Stored data
[Start of section]
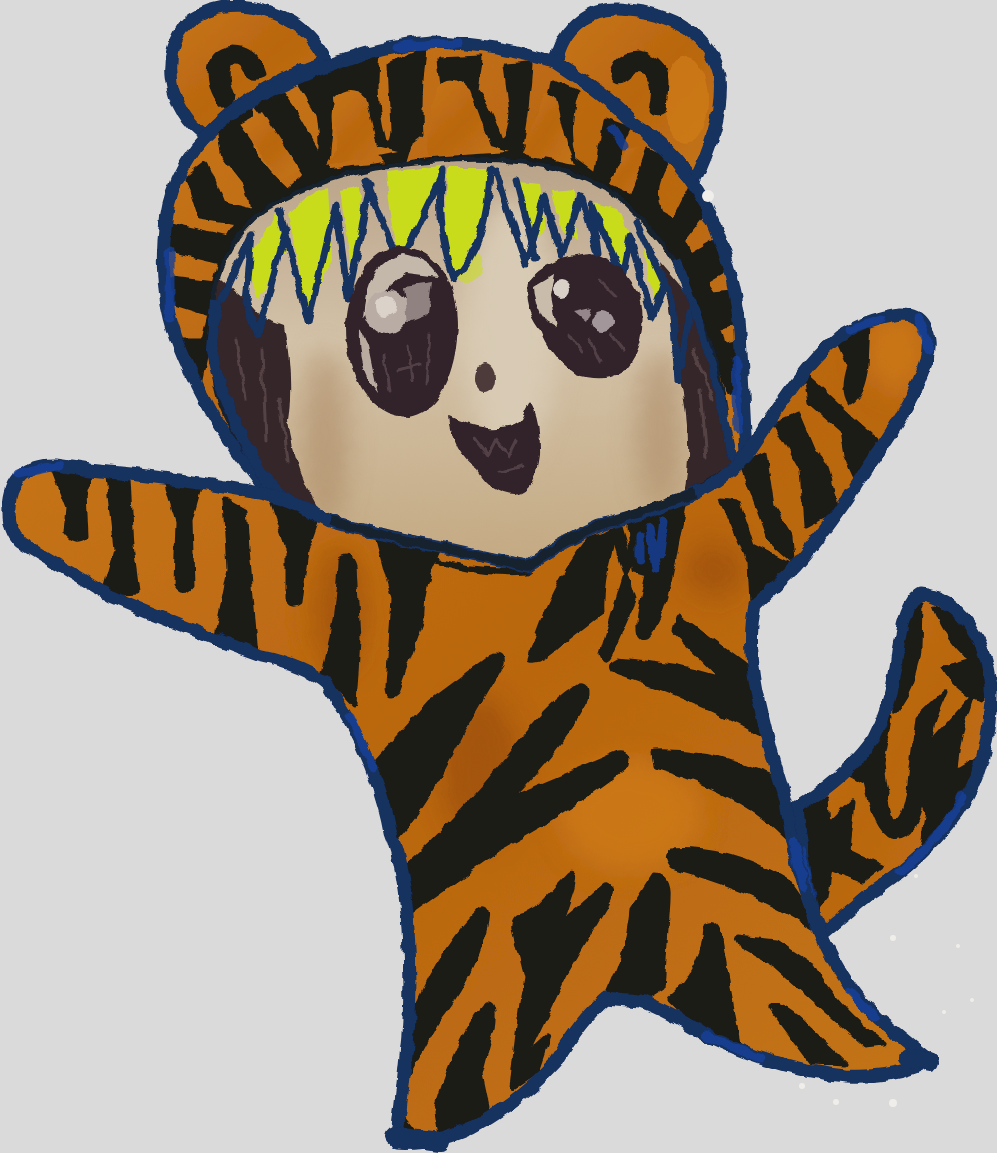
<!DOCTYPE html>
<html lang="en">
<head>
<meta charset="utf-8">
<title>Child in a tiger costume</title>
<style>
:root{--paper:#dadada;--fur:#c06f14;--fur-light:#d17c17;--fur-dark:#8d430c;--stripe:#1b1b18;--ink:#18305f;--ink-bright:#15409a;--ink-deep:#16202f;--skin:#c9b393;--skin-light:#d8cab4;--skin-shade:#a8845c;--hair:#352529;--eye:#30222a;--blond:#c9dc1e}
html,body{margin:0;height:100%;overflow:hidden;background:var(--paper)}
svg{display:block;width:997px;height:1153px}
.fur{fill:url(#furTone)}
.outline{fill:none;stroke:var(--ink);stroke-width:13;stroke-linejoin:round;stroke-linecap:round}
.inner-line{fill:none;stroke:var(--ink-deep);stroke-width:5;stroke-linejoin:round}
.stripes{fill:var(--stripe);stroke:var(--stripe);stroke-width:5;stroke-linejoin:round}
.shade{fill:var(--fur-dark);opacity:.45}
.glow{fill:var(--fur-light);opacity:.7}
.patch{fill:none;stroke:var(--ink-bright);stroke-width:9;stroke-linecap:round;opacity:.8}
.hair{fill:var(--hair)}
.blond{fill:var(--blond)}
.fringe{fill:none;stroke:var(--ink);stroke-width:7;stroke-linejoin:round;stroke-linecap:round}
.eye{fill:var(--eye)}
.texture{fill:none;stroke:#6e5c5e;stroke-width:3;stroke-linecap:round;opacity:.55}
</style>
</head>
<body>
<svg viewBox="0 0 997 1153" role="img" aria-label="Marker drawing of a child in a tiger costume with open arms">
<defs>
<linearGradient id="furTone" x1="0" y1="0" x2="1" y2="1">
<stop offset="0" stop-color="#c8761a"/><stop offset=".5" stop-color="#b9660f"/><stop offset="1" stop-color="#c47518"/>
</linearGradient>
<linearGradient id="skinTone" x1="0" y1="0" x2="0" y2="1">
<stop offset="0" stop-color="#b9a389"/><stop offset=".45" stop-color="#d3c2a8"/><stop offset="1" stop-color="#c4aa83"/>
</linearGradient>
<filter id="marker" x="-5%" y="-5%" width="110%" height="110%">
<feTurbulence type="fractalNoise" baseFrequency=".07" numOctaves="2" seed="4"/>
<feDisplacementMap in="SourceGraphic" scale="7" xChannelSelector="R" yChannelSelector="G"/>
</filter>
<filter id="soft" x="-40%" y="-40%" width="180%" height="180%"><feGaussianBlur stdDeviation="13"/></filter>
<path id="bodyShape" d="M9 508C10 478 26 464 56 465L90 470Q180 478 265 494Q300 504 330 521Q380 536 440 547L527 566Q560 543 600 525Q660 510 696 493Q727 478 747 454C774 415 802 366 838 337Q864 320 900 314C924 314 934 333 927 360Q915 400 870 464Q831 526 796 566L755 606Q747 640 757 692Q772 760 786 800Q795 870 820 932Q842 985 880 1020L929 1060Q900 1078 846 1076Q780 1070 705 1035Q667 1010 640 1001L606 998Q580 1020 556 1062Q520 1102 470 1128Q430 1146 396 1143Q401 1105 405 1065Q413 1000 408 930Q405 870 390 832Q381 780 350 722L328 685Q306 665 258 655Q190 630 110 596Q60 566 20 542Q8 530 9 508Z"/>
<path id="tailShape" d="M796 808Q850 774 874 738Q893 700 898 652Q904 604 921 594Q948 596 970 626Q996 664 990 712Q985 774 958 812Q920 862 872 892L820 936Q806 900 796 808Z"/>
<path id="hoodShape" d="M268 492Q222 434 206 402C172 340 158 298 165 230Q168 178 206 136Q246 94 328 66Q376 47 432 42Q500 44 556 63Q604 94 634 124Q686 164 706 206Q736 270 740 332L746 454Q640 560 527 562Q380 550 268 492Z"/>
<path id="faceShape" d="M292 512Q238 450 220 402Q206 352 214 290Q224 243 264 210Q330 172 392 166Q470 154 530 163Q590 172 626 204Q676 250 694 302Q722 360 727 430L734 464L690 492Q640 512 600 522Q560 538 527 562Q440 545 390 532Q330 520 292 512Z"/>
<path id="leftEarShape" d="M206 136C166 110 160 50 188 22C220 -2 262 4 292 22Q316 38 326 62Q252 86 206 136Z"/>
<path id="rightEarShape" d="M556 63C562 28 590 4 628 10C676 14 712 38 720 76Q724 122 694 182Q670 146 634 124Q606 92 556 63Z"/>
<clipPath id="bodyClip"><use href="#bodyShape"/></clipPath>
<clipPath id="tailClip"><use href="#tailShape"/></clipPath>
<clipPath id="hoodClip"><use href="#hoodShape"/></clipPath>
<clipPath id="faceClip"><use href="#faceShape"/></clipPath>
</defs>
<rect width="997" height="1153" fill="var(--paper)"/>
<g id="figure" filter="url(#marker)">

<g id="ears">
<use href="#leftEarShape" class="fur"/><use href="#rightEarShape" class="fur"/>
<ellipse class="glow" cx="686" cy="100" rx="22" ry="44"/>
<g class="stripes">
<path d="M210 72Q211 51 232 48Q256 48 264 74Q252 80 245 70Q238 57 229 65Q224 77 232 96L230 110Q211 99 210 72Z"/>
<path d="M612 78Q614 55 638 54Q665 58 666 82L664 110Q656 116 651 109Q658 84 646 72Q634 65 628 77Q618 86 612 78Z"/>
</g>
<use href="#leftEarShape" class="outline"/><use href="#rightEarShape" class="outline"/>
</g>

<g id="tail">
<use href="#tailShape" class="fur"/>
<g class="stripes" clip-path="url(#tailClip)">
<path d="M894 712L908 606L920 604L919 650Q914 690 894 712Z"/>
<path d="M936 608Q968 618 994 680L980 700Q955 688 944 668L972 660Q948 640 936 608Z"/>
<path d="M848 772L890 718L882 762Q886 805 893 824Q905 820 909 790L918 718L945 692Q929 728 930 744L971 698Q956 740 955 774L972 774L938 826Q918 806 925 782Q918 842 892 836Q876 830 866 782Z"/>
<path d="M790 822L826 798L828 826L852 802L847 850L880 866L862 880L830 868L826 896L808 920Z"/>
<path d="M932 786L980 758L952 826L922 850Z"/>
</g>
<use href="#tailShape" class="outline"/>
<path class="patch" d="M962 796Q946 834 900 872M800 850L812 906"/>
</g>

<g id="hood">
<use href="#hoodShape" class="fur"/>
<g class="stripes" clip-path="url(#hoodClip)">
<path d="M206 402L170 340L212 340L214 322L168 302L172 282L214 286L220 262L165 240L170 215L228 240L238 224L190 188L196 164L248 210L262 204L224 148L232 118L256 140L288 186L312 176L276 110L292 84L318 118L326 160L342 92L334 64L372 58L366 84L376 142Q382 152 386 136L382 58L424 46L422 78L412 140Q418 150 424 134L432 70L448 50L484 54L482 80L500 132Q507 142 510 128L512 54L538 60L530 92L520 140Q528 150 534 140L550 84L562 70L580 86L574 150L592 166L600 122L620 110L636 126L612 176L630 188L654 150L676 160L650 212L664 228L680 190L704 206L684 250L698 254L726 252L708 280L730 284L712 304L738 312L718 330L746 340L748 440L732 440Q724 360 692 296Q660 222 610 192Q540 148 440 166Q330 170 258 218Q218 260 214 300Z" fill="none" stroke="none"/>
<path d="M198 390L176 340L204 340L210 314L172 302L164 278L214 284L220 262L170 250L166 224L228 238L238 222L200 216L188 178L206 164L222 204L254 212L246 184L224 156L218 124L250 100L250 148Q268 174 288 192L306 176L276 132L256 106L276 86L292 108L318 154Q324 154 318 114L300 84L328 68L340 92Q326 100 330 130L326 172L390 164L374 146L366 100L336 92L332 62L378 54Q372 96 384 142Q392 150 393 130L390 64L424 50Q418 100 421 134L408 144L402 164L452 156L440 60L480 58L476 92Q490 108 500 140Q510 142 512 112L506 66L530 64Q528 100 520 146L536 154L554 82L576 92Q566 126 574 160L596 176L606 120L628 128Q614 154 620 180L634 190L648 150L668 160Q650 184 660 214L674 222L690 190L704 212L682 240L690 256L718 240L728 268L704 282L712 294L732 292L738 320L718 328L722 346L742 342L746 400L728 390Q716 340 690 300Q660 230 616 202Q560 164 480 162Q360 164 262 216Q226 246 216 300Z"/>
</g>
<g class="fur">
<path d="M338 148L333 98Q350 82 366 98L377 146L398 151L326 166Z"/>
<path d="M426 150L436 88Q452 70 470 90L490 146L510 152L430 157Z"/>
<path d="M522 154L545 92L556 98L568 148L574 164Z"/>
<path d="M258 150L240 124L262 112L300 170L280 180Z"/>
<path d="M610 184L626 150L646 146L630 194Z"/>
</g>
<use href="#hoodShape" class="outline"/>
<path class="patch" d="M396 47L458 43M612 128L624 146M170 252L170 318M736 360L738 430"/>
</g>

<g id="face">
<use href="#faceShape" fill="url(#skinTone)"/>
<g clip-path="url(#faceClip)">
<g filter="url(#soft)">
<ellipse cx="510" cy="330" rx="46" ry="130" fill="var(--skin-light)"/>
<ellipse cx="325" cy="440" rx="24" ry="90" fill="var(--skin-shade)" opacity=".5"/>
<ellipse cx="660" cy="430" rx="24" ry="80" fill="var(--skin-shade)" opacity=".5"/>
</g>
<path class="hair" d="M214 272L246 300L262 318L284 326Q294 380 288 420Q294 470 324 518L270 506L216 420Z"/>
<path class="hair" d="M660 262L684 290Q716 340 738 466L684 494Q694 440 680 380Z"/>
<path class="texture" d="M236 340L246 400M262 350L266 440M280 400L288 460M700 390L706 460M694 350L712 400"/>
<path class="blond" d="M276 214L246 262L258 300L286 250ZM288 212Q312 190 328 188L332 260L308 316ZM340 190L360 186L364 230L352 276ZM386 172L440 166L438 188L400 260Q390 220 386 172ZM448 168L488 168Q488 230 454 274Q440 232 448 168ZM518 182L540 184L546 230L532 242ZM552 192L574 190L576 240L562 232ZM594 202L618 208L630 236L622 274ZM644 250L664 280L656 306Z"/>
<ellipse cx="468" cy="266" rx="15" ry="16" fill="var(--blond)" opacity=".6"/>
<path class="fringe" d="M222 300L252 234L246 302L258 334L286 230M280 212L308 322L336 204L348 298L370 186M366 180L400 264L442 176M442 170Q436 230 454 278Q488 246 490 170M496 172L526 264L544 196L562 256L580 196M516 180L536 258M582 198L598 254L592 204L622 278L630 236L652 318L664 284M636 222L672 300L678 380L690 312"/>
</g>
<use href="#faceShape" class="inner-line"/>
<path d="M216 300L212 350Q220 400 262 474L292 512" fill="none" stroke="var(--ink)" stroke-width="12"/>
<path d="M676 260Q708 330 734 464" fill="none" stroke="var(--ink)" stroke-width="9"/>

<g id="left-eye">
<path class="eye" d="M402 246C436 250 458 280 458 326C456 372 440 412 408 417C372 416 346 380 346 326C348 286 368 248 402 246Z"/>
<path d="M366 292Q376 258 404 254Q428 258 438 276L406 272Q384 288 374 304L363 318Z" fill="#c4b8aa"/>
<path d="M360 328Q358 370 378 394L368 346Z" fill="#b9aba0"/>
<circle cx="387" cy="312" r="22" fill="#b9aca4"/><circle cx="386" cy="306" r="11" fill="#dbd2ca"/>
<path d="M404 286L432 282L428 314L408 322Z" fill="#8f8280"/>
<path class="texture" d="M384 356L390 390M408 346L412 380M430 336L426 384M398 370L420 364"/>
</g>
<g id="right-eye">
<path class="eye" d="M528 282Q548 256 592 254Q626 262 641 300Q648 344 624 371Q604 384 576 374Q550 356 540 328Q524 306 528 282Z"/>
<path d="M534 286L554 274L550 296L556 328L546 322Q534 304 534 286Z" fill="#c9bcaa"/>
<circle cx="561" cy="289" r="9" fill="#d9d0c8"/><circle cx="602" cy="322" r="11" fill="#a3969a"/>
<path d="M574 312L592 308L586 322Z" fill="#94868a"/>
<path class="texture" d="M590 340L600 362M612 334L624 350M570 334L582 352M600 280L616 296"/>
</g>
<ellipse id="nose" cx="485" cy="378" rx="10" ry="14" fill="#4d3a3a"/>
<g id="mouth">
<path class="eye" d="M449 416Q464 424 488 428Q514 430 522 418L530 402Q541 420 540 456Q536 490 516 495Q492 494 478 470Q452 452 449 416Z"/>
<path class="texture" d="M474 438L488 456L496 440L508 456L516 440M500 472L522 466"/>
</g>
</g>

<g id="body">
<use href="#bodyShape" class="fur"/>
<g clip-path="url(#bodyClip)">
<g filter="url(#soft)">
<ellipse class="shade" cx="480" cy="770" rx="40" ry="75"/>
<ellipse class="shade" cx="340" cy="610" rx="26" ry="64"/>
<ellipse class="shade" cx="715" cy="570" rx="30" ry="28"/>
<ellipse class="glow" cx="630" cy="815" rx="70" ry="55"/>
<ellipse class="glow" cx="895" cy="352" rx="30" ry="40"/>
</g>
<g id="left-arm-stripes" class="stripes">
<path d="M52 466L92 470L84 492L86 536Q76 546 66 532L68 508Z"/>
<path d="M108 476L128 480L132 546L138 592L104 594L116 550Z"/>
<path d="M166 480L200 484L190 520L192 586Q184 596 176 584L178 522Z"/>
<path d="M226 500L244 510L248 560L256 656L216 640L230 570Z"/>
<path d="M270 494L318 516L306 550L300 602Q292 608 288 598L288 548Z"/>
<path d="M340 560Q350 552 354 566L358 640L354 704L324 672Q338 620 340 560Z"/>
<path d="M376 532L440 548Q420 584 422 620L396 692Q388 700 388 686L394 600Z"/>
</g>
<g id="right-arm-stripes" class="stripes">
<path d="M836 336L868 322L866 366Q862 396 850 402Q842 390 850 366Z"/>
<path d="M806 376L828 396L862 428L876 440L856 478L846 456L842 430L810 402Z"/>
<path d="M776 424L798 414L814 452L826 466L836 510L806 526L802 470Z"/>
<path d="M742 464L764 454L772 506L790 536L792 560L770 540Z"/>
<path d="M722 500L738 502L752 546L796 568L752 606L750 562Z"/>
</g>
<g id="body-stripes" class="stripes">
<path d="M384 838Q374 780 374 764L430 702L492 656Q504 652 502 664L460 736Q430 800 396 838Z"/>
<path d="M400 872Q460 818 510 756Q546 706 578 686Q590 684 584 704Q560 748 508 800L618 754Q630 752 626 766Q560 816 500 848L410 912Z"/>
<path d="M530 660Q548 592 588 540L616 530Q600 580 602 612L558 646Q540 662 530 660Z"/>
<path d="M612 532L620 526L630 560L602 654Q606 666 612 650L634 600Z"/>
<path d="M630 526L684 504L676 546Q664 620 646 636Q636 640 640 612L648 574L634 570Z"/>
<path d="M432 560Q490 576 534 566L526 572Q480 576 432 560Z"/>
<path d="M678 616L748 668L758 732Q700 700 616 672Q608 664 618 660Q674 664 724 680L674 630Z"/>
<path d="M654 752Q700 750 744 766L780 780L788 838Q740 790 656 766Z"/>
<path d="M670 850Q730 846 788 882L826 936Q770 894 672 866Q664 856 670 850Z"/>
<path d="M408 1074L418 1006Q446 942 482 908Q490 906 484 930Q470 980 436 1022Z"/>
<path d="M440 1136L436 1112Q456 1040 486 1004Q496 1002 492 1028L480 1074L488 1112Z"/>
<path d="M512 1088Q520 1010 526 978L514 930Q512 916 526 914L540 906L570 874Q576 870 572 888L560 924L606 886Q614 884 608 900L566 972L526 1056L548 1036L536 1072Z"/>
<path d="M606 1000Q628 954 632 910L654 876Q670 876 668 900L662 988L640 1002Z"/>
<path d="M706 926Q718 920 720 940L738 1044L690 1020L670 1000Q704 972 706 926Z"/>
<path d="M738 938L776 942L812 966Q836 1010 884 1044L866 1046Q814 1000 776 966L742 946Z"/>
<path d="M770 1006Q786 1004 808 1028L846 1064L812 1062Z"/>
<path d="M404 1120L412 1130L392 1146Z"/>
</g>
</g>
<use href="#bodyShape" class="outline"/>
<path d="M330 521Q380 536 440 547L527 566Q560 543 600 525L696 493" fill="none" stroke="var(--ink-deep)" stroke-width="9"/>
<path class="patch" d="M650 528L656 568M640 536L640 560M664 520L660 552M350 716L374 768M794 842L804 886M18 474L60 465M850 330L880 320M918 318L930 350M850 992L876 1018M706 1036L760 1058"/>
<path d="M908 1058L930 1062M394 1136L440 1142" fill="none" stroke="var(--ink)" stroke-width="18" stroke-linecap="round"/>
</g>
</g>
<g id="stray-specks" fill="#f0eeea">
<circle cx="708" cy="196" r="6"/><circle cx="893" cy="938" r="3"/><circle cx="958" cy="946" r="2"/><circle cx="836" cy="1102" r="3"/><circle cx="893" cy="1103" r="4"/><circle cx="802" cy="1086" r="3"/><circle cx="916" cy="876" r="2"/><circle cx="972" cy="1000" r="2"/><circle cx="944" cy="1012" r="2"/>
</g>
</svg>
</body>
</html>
[End of section]
# [Exercise goal]
Look through the records and copy every line that has the word "tiger".

# [Written response]
<title>Child in a tiger costume</title>
<svg viewBox="0 0 997 1153" role="img" aria-label="Marker drawing of a child in a tiger costume with open arms">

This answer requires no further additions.